Pandemic forces Nobel Foundation to cancel live prize ceremony The winners of this year’s Nobel Prizes will not get their medals and diplomas presented to them at Stockholm’s concert hall as usual due to the coronavirus pandemic, the award organisers said on Tuesday.
The prizes, due to be announced next month, will instead be handed out during a televised ceremony in December with laureates receiving their awards in their own countries.
The Nobel Foundation had already cancelled the glittering banquet which marks the end of the annual festivities in December. It was the first time since 1956 that the banquet had been cancelled.
The UK takes new measures to prevent the second wave of coronavirus spread, but Trump said the U.S. will not do this and will continue to open up The number of coronavirus cases in the UK has surged recently. British Prime Minister Boris Johnson said that the country is now at a “dangerous turning point” and he must act now to stop the spread of the coronavirus. Once again informed that people in the UK can work from home as much as possible, the new measures also include: bars and restaurants will be closed earlier, which may last for 6 months.

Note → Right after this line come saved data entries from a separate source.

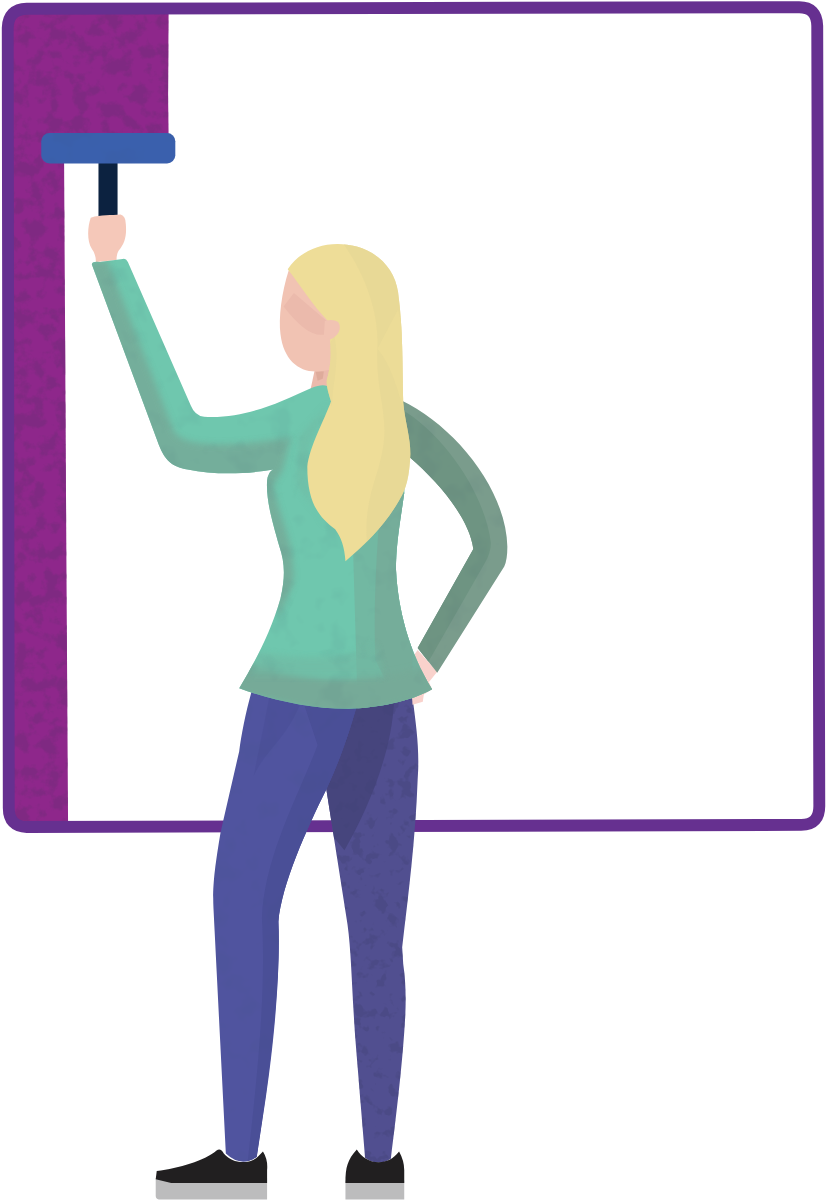
<!DOCTYPE html>
<html lang="en">
<head>
<meta charset="utf-8">
<title>Woman painting a wall panel</title>
<style>
:root{
  --paper:#ffffff;
  --frame:#663090;
  --paint:#8e278b;
  --paint-dark:#762a7c;
  --roller:#3a60ad;
  --handle:#0c2240;
  --skin:#f5c8b9;
  --skin-mid:#f1c3b3;
  --skin-shade:#ebbaac;
  --skin-hip:#f9d2cc;
  --hair:#eedd98;
  --hair-shade:#e6d795;
  --top:#6fc7ae;
  --top-mid:#72b8a2;
  --top-shade:#76aa98;
  --sleeve:#7a9c8c;
  --sleeve-shade:#6e9482;
  --jean-front:#50549f;
  --jean-front-edge:#4a4f97;
  --jean-back:#514f90;
  --jean-shade:#46457d;
  --shoe:#211f20;
  --sole:#bcbcbd;
}
html,body{margin:0;background:var(--paper)}
body{width:826px;height:1200px;overflow:hidden}
.illustration{display:block;width:826px;height:1200px}
.frame{fill:none;stroke:var(--frame);stroke-width:11.5}
.paint{fill:var(--paint)}
.jean-front{fill:var(--jean-front)}
.jean-back{fill:var(--jean-back)}
</style>
</head>
<body>
<main>
<svg class="illustration" viewBox="0 0 801 1163" preserveAspectRatio="none" role="img" aria-label="A woman with long blonde hair, seen from behind, rolls purple paint onto a large framed panel">
  <defs>
    <filter id="paint-mottle" x="0" y="0" width="1" height="1" color-interpolation-filters="sRGB">
      <feTurbulence type="fractalNoise" baseFrequency=".07" numOctaves="4" seed="8" result="noise"/>
      <feColorMatrix in="noise" values="0 0 0 0 .463  0 0 0 0 .165  0 0 0 0 .486  5 0 0 0 -2.25" result="spots"/>
      <feComposite in="spots" in2="SourceAlpha" operator="in" result="cut"/>
      <feComponentTransfer in="cut" result="soft"><feFuncA type="linear" slope=".62"/></feComponentTransfer>
      <feMerge><feMergeNode in="SourceGraphic"/><feMergeNode in="soft"/></feMerge>
    </filter>
    <filter id="denim-mottle" x="0" y="0" width="1" height="1" color-interpolation-filters="sRGB">
      <feTurbulence type="fractalNoise" baseFrequency=".085" numOctaves="3" seed="21" result="noise"/>
      <feColorMatrix in="noise" values="0 0 0 0 .26  0 0 0 0 .26  0 0 0 0 .47  9 0 0 0 -5" result="spots"/>
      <feComposite in="spots" in2="SourceAlpha" operator="in" result="cut"/>
      <feComponentTransfer in="cut" result="soft"><feFuncA type="linear" slope=".42"/></feComponentTransfer>
      <feMerge><feMergeNode in="SourceGraphic"/><feMergeNode in="soft"/></feMerge>
    </filter>
    <filter id="soft-mottle" x="0" y="0" width="1" height="1" color-interpolation-filters="sRGB">
      <feTurbulence type="fractalNoise" baseFrequency=".035" numOctaves="3" seed="4" result="noise"/>
      <feColorMatrix in="noise" values="0 0 0 0 .2  0 0 0 0 .3  0 0 0 0 .4  5 0 0 0 -2.6" result="spots"/>
      <feComposite in="spots" in2="SourceAlpha" operator="in" result="cut"/>
      <feComponentTransfer in="cut" result="soft"><feFuncA type="linear" slope=".055"/></feComponentTransfer>
      <feMerge><feMergeNode in="SourceGraphic"/><feMergeNode in="soft"/></feMerge>
    </filter>
    <filter id="blur-edge" x="-.2" y="-.2" width="1.4" height="1.4"><feGaussianBlur stdDeviation="3"/></filter>

    <path id="top-shape" d="M89 256 Q90 253 97 254 L119 251 Q122 250 124 254 L185 393 Q189 403 198 404 C236 406 267 392 302 376 Q312 372 317 374 L345 382 L392 420 L392 478 C387 512 384 530 384 552 C386 592 397 632 419 668 C398 680 366 686 338 687 C300 687 262 678 232 667 C248 640 262 614 272 580 C277 558 276 545 271 530 C263 502 258 484 259 466 Q260 457 265 455 C236 460 207 460 182 455 C166 452 160 446 154 431 Z"/>
    <path id="hair-shape" d="M279 261 C291 242 318 231 346 239 C368 245 383 262 386 283 C391 320 390 352 391 390 C393 410 398 424 398 440 C397 462 394 474 387 485 C374 508 355 527 335 544 C334 530 331 521 325 513 C309 501 298 487 298 452 C300 433 314 408 321 389 C318 379 315 371 318 364 C321 352 321 342 320 329 L318 311 C303 296 291 276 279 261 Z"/>
    <path id="jean-front-shape" d="M244 670 C238 692 234 712 232 728 L214 806 C208 842 206 860 207 880 L219 1118 Q234 1132 249 1121 L258 1062 C266 1008 272 940 270 893 C273 858 297 804 317 764 C328 740 337 716 346 684 Z"/>
    <path id="jean-back-shape" d="M343 684 L400 676 C404 706 407 728 405 756 C403 812 396 868 390 918 L391 934 C393 948 394 964 393 984 C391 1024 385 1076 379 1123 Q366 1131 354 1122 L345 1012 C341 960 341 925 337 896 L316 762 Z"/>
    <path id="rear-sleeve-shape" d="M389 388 C440 412 491 474 492 530 Q492 543 489 549 L424 652 L405 628 L459 532 C455 502 425 467 397 443 Z"/>
    <clipPath id="top-clip"><use href="#top-shape"/></clipPath>
    <clipPath id="hair-clip"><use href="#hair-shape"/></clipPath>
    <clipPath id="jean-front-clip"><use href="#jean-front-shape"/></clipPath>
    <clipPath id="jean-back-clip"><use href="#jean-back-shape"/></clipPath>
    <clipPath id="rear-sleeve-clip"><use href="#rear-sleeve-shape"/></clipPath>
  </defs>

  <rect width="801" height="1163" fill="var(--paper)"/>

  <g id="panel">
    <path class="paint" filter="url(#paint-mottle)" d="M10 10 H163.500 L163 92 L163.500 132 H62 L63 300 L64 480 L65 640 L66 797 H10 Z"/>
    <path class="frame" d="M26 8.500 L775 7 Q792 7 792.500 25 L794.500 780 Q795 799.500 777 799.500 L26 801.500 Q8.500 801 8.500 783 L7.500 27 Q8 9 26 8.500 Z"/>
  </g>

  <g id="roller">
    <rect x="95.500" y="154" width="18.500" height="56" fill="var(--handle)"/>
    <rect x="40" y="129" width="130" height="29.500" rx="8" fill="var(--roller)" filter="url(#soft-mottle)"/>
  </g>

  <g id="legs">
    <g filter="url(#denim-mottle)">
      <use href="#jean-back-shape" class="jean-back"/>
      <path clip-path="url(#jean-back-clip)" d="M340 680 H382 C380 730 356 786 334 824 L324 812 L312 760 Z" fill="var(--jean-shade)"/>
    </g>
    <g filter="url(#soft-mottle)">
      <use href="#jean-front-shape" class="jean-front"/>
      <path clip-path="url(#jean-front-clip)" d="M294 680 H350 L318 766 C296 806 274 858 271 893 C272 940 266 1010 249 1124 L240 1127 C250 1040 258 960 254 890 C256 830 290 770 308 722 Z" fill="var(--jean-front-edge)"/>
      <path clip-path="url(#jean-front-clip)" d="M262 672 L292 680 C278 716 258 726 246 752 Z" fill="var(--jean-front-edge)" opacity=".6"/>
    </g>
  </g>

  <g id="shoes">
    <path fill="var(--sole)" d="M151 1142 H259 V1162.500 H154 Q151 1162 151 1159 Z M335 1144 H392 V1162.500 H335 Z"/>
    <path fill="var(--shoe)" d="M152 1135 C174 1132 198 1125 210 1115 Q214 1112 217 1118 C226 1129 243 1128 250 1121 L255 1116 Q260 1124 259 1134 V1146.500 H166 L151 1143 Z"/>
    <path fill="var(--shoe)" d="M346 1114 C354 1128 375 1132 387 1116 Q392 1125 392 1134 V1146.500 H335 C335 1131 337 1124 346 1114 Z"/>
  </g>

  <g id="rear-arm">
    <path fill="var(--skin-hip)" d="M405 630 L424 651 L416 661 L419 668 L411 673 L410 680 L400 683 L398 640 Z"/>
    <g filter="url(#soft-mottle)">
      <use href="#rear-sleeve-shape" fill="var(--sleeve)"/>
      <path clip-path="url(#rear-sleeve-clip)" fill="var(--sleeve-shade)" d="M388 396 C430 420 470 478 476 526 Q476 536 470 546 L415 642 L400 628 L456 532 C452 502 422 470 392 446 Z"/>
    </g>
  </g>

  <g id="head">
    <path fill="var(--skin-shade)" d="M306 355 L301 378 L325 378 L322 352 Z"/>
    <path fill="#d9a594" d="M306 360 L314 360 L313 367 L308 369 Z" opacity=".7"/>
    <path fill="var(--skin-mid)" d="M280 262 C273 284 270 308 272 324 C275 349 290 361 308 360 L324 358 L330 310 Z"/>
    <path fill="var(--skin-shade)" d="M285 284 L318 312 L316 324 C303 327 291 317 275 297 Z"/>
  </g>

  <g id="raised-hand">
    <path fill="var(--skin)" d="M88 211 C98 208 108 209 117 208 Q122 210 122 217 C123 229 121 236 115 243 Q113 246 113 252 L93 254 Q93 246 89 241 C84 234 85 219 88 211 Z"/>
  </g>

  <g id="top" filter="url(#soft-mottle)">
    <use href="#top-shape" fill="var(--top)"/>
    <g clip-path="url(#top-clip)">
      <path filter="url(#blur-edge)" fill="var(--top-shade)" d="M84 254 L104 252 L168 416 C176 436 230 432 282 424 L274 456 L265 470 C270 500 288 530 284 566 L270 598 L262 540 L254 470 L170 470 L145 430 Z" opacity=".85"/>
      <path fill="var(--top-mid)" d="M342 520 L372 480 L400 470 V690 L347 690 Z"/>
      <path fill="var(--top-shade)" d="M368 500 L400 470 V600 L425 670 L390 690 L364 640 C362 590 365 540 368 500 Z" opacity=".8"/>
      <path filter="url(#blur-edge)" fill="var(--top-shade)" d="M222 670 L240 642 C290 660 350 664 412 646 L425 672 L338 696 Z"/>
      <path filter="url(#blur-edge)" fill="var(--top-mid)" d="M250 632 C290 640 340 640 364 624 L372 655 L240 655 Z" opacity=".6"/>
      <path filter="url(#blur-edge)" fill="var(--top-mid)" d="M318 392 L300 430 C294 460 298 490 318 512 L288 470 L290 424 Z" opacity=".5"/>
    </g>
  </g>

  <g id="hair">
    <use href="#hair-shape" fill="var(--hair)"/>
    <g clip-path="url(#hair-clip)">
      <path fill="var(--hair-shade)" d="M330 232 C352 262 368 300 366 338 C364 376 376 400 372 430 C368 462 352 482 356 528 L402 490 V260 L350 230 Z" opacity=".75"/>
      <path fill="var(--hair)" d="M366 338 C378 352 384 372 391 396 L393 330 L386 300 Z" opacity=".6"/>
      <path fill="var(--hair-shade)" d="M316 340 L324 326 C330 350 322 372 322 394 L312 372 Z" opacity=".5"/>
    </g>
    <path id="ear" fill="var(--skin-mid)" d="M315 311 Q323 309 328 312 C332 318 328 326 320 329 L314 326 Z"/>
  </g>
</svg>
</main>
</body>
</html>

After several weeks of decline, the number of cases in the U.S. has also begun to show an upward trend. More than half of the states have reported an increase in the number of coronavirus cases. However, some health experts say it is too early to judge whether the upward trend will continue. But Trump has always reiterated that the country will not enter a “closed” state after the coronavirus epidemic reappears, and said that the closed state will bring more harm to everyone. Although the president called for the removal of restrictions on residents and the reopening of the country’s economy. But the federal government largely left the decision to impose restrictions on businesses and gatherings to state leaders.